Having a dog has been linked to many benefits. Dog owners tend to be fitter, happier, and more trustworthy. But according to a new study, there may be even more benefits than we knew about. Specifically, neighborhoods with a lot of dogs.
Having a dog is a big responsibility. You have to care for them, buy food, do the occasional vet visit, and of course, walk the dog — every single day. For many people in our modern society, taking a walk a couple of times a day is an opportunity to be less sedentary and walk around a green area (which has also been shown to improve physical and mental health).
But people who walk their dogs are doing something else, even though they may not realize it: they’re patrolling the neighborhood.
Of course, no one is really out looking for crime when walking their dog. But from a would-be perpetrator’s perspective, a lot of people walking around with dogs can be a deterrent, says Nicolo Pinchak, lead author of the study and a doctoral student in sociology at The Ohio State University. Essentially, if many people walk their dogs in a neighborhood, this puts “eyes on the street” that discourage crime.
“People walking their dogs are essentially patrolling their neighborhoods,” Pinchak said. “They see when things are not right, and when there are suspect outsiders in the area. It can be a crime deterrent.”
It really is the dog walking
This isn’t a new idea, and there’s been speculation about it for some time. Researchers have shown, for instance, that trust among neighbors can be an important deterrent to crime and that collective efficacy reduces violence. But having the means to demonstrate that dog ownership can reduce crime has proven to be quite difficult.
The study led by Pinchak also found that neighborhoods with high levels of trust had lower levels of homicide, robbery, and aggravated assaults when compared to neighborhoods with low levels of trust. But there was an extra drop in neighborhoods that also had higher rates of dog ownership.

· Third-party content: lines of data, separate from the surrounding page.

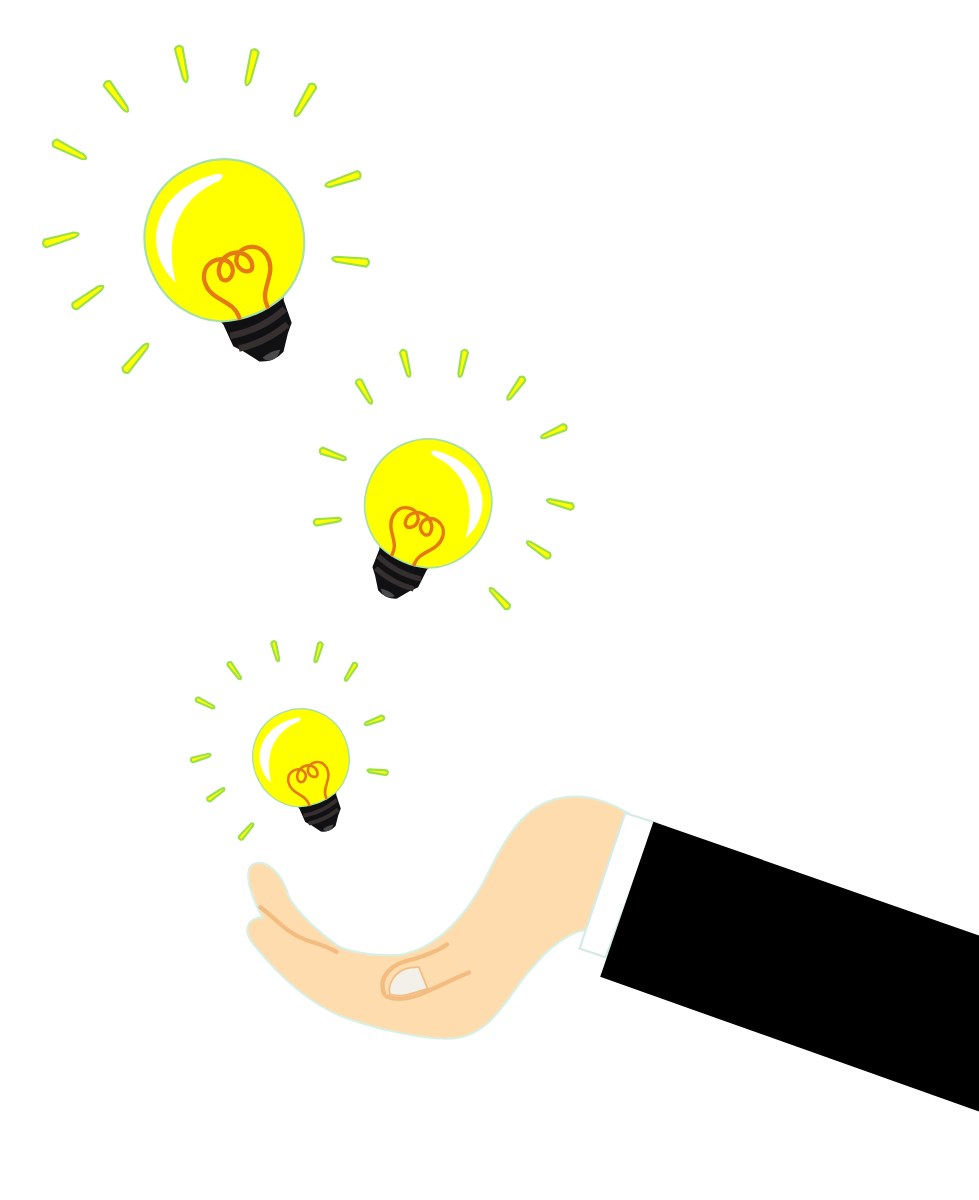
<!DOCTYPE html>
<html lang="en">
<head>
<meta charset="utf-8">
<title>Hand with bright ideas</title>
<style>
:root{
  --paper:#ffffff;
  --glass:#ffff00;
  --glow-edge:#a9e0a4;
  --ray-edge:#9be04a;
  --shine:#ffffff;
  --filament:#e57a14;
  --cap:#111113;
  --cap-band:#35302f;
  --cap-tip:#4a4a4c;
  --skin:#ffdcae;
  --skin-edge:#d9efe2;
  --crease:#f3bd82;
  --nail:#f3efe9;
  --sleeve:#000000;
  --cuff-edge:#d5ebe6;
}
html,body{margin:0;padding:0;overflow:hidden;background:var(--paper)}
.artwork{display:block;width:979px;height:1200px}
.glass{fill:var(--glass);stroke:var(--glow-edge);stroke-width:1}
.shine{fill:var(--shine)}
.filament{fill:none;stroke:var(--filament);stroke-width:2;stroke-linecap:round;stroke-linejoin:round}
.cap{fill:var(--cap)}
.cap-band{fill:none;stroke:var(--cap-band);stroke-width:3}
.cap-tip{fill:var(--cap-tip)}
.ray{fill:var(--glass);stroke:var(--ray-edge);stroke-width:1}
.skin{fill:var(--skin);stroke:var(--skin-edge);stroke-width:1}
.crease{fill:none;stroke:var(--crease);stroke-width:2;stroke-linecap:round}
.nail{fill:var(--nail);stroke:var(--crease);stroke-width:.8}
.cuff{fill:var(--paper);stroke:var(--cuff-edge);stroke-width:1}
.sleeve{fill:var(--sleeve)}
</style>
</head>
<body>
<svg class="artwork" viewBox="0 0 451 552.8" preserveAspectRatio="none" role="img" aria-label="Open hand in a dark sleeve with three glowing light bulbs rising above it">
  <defs>
    <g id="bulb">
      <path class="cap" d="M-15 30 L15 30 Q16.500 33 15 36 L14.500 47 L11 51 L6 58 Q0 61 -6 58 L-11 51 L-14.500 47 L-15 36 Q-16.500 33 -15 30Z"/>
      <path class="cap-band" d="M-14 42 Q0 45 14 40 M-12.500 49 Q0 51 12.500 47"/>
      <path class="cap-tip" d="M-4 57 Q0 55.500 5 56.500 Q3 59.500 0 59.500 Q-3 59.500 -4 57Z"/>
      <path class="glass" d="M0 -37 C21 -37 36.500 -20.500 36.500 0 C36.500 17 27 29 15 34.500 Q0 39.500 -15 34.500 C-27 29 -36.500 17 -36.500 0 C-36.500 -20.500 -21 -37 0 -37Z"/>
      <path class="shine" d="M-28 10 C-38 -11 -21 -34 8 -29.500 Q13 -28 8 -26 C-10 -26 -25 -14 -28 10Z"/>
      <path class="filament" d="M-7 36 C-6 27 -17 24 -15.500 14 C-14 6 -4 5 -1.500 11 C0 16 -6 20 -8 16 C-9 11 -4 7 0 7 C5 7 9 11 7.500 16 C6 20 0 16 1.500 11 C4 5 14 6 15.500 14 C17 24 6 27 7 36"/>
    </g>
    <path id="ray" class="ray" d="M-1.800 -8 Q0 -10 1.800 -8 L1.300 6 Q0 10 -1 6Z"/>
    <path id="ray-mid" class="ray" d="M-1.500 -5.500 Q0 -7.500 1.500 -5.500 L.9 5 Q0 7.500 -.8 5Z"/>
    <path id="ray-small" class="ray" d="M-1.100 -4 Q0 -5.500 1.100 -4 L.7 4 Q0 5.500 -.6 4Z"/>
  </defs>

  <g id="large-idea">
    <use href="#ray" transform="translate(84 30) rotate(-12)"/>
    <use href="#ray" transform="translate(115.500 31.500) rotate(14)"/>
    <use href="#ray" transform="translate(140 46.500) rotate(31)"/>
    <use href="#ray" transform="translate(157.500 83) rotate(72)"/>
    <use href="#ray" transform="translate(161 120) rotate(97)"/>
    <use href="#ray" transform="translate(54 45) rotate(-36)"/>
    <use href="#ray" transform="translate(32.500 69.500) rotate(-63)"/>
    <use href="#ray" transform="translate(28.500 110) rotate(-106)"/>
    <use href="#ray" transform="translate(41 136.500) rotate(-125)"/>
    <use href="#ray" transform="translate(63 164.500) rotate(-139)"/>
    <use href="#bulb" transform="translate(103.300 110.500) rotate(-22)"/>
  </g>

  <g id="medium-idea">
    <use href="#ray-mid" transform="translate(187 167.500) rotate(-14)"/>
    <use href="#ray-mid" transform="translate(213 167.500) rotate(12)"/>
    <use href="#ray-mid" transform="translate(237.500 179) rotate(36)"/>
    <use href="#ray-mid" transform="translate(255 199) rotate(66)"/>
    <use href="#ray-mid" transform="translate(258 232) rotate(105)"/>
    <use href="#ray-mid" transform="translate(248 253) rotate(124)"/>
    <use href="#ray-mid" transform="translate(230 275.500) rotate(137)"/>
    <use href="#ray-mid" transform="translate(168 180.500) rotate(-30)"/>
    <use href="#ray-mid" transform="translate(153.500 209.500) rotate(-70)"/>
    <use href="#ray-mid" transform="translate(151 240) rotate(-97)"/>
    <use href="#bulb" transform="translate(197.300 231.700) rotate(24) scale(-.795 .795)"/>
  </g>

  <g id="small-idea">
    <use href="#ray-small" transform="translate(127 300) rotate(-14)"/>
    <use href="#ray-small" transform="translate(146.500 300.500) rotate(16)"/>
    <use href="#ray-small" transform="translate(161.500 309.500) rotate(32)"/>
    <use href="#ray-small" transform="translate(172.500 332) rotate(70)"/>
    <use href="#ray-small" transform="translate(174 355.500) rotate(97)"/>
    <use href="#ray-small" transform="translate(108 309) rotate(-36)"/>
    <use href="#ray-small" transform="translate(94.500 324) rotate(-63)"/>
    <use href="#ray-small" transform="translate(92.500 349) rotate(-106)"/>
    <use href="#ray-small" transform="translate(99.500 366) rotate(-125)"/>
    <use href="#ray-small" transform="translate(113.500 383) rotate(-139)"/>
    <use href="#bulb" transform="translate(138.600 349) rotate(-21) scale(.605)"/>
  </g>

  <g id="arm">
    <path class="skin" d="M116 398.500 C122 395 130 402 133 413 C137 421 149 431 156 436 C165 440 175 440 184 440 C206 436 219 415 227 398 C236 380 246 367 265 367 C275 367 283 371 290 375 L271 428 C258 430 248 442 240 452 C228 470 220 479 205 478.500 C190 478 170 473 157 468 C140 461 127 448 116 434 C112 428 114 423 121 422.500 C116 414 112 402 116 398.500Z"/>
    <path class="crease" d="M120 418 C127 423 132 430 141 433 C147 435 151 436 155 438.500"/>
    <path class="crease" d="M177 458 C174 450 180 444 190 442 C197 440 202 438 206 435 M178 459 C188 463 197 456 216 448"/>
    <path class="nail" d="M179.500 458 C178.500 451 184 445 193 445.500 L197 455.500 C191 457 186 460 179.500 458Z"/>
    <path class="cuff" d="M288 374.500 L302 379 L279 441 L267 437Z"/>
    <path class="sleeve" d="M301 378.500 L451 431 L451 512 L276.500 450Z"/>
  </g>
</svg>
</body>
</html>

The study was conducted in Columbus, Ohio, with researchers analyzing crime data from 2014 to 2016 for almost 600 neighborhoods. They also used data from a survey where residents were quizzed about how much “people on the streets can be trusted” in their neighborhoods. Finally, the researchers overlaid these results with a 2013 census from a marketing company that asked residents about their dog ownership.
The results showed that in neighborhoods with high trust, neighborhoods with high dog concentration had about 33% lower robbery rates and 50% lower homicide rates than in the low dog concentration neighborhoods.
“Trust doesn’t help neighborhoods as much if you don’t have people out there on the streets noticing what is going on. That’s what dog walking does,” Pinchak said. And that’s why dogs have a crime-fighting advantage over cats and other pets that don’t need walking.
“When people are out walking their dogs, they have conversations, they pet each other’s dogs. Sometimes they know the dog’s name and not even the owners. They learn what’s going on and can spot potential problems.”
The link held true even in low-trust neighborhoods. Even when researchers corrected for a wide range of factors related to crime, the link still held true — indicating that it really is the dog walking and not some other connection (like for instance, neighborhoods where people are more likely to get a dog being less likely to have crime in the first place).
Overall, the results suggest that it’s beneficial to trust your neighbors — but it’s maybe even better to get a dog.
“There has already been a lot of research that shows dogs are good for the health and well-being of their human companions,” Pinchak said. “Our study adds another reason why dogs are good for us.”
The findings still have to be replicated in other areas and in other types of cities, but for now, it seems that dogs help us even more than we realize.
Andrei's background is in geophysics, and he's been fascinated by it ever since he was a child. Feeling that there is a gap between scientists and the general audience, he started ZME Science -- and the results are what you see today.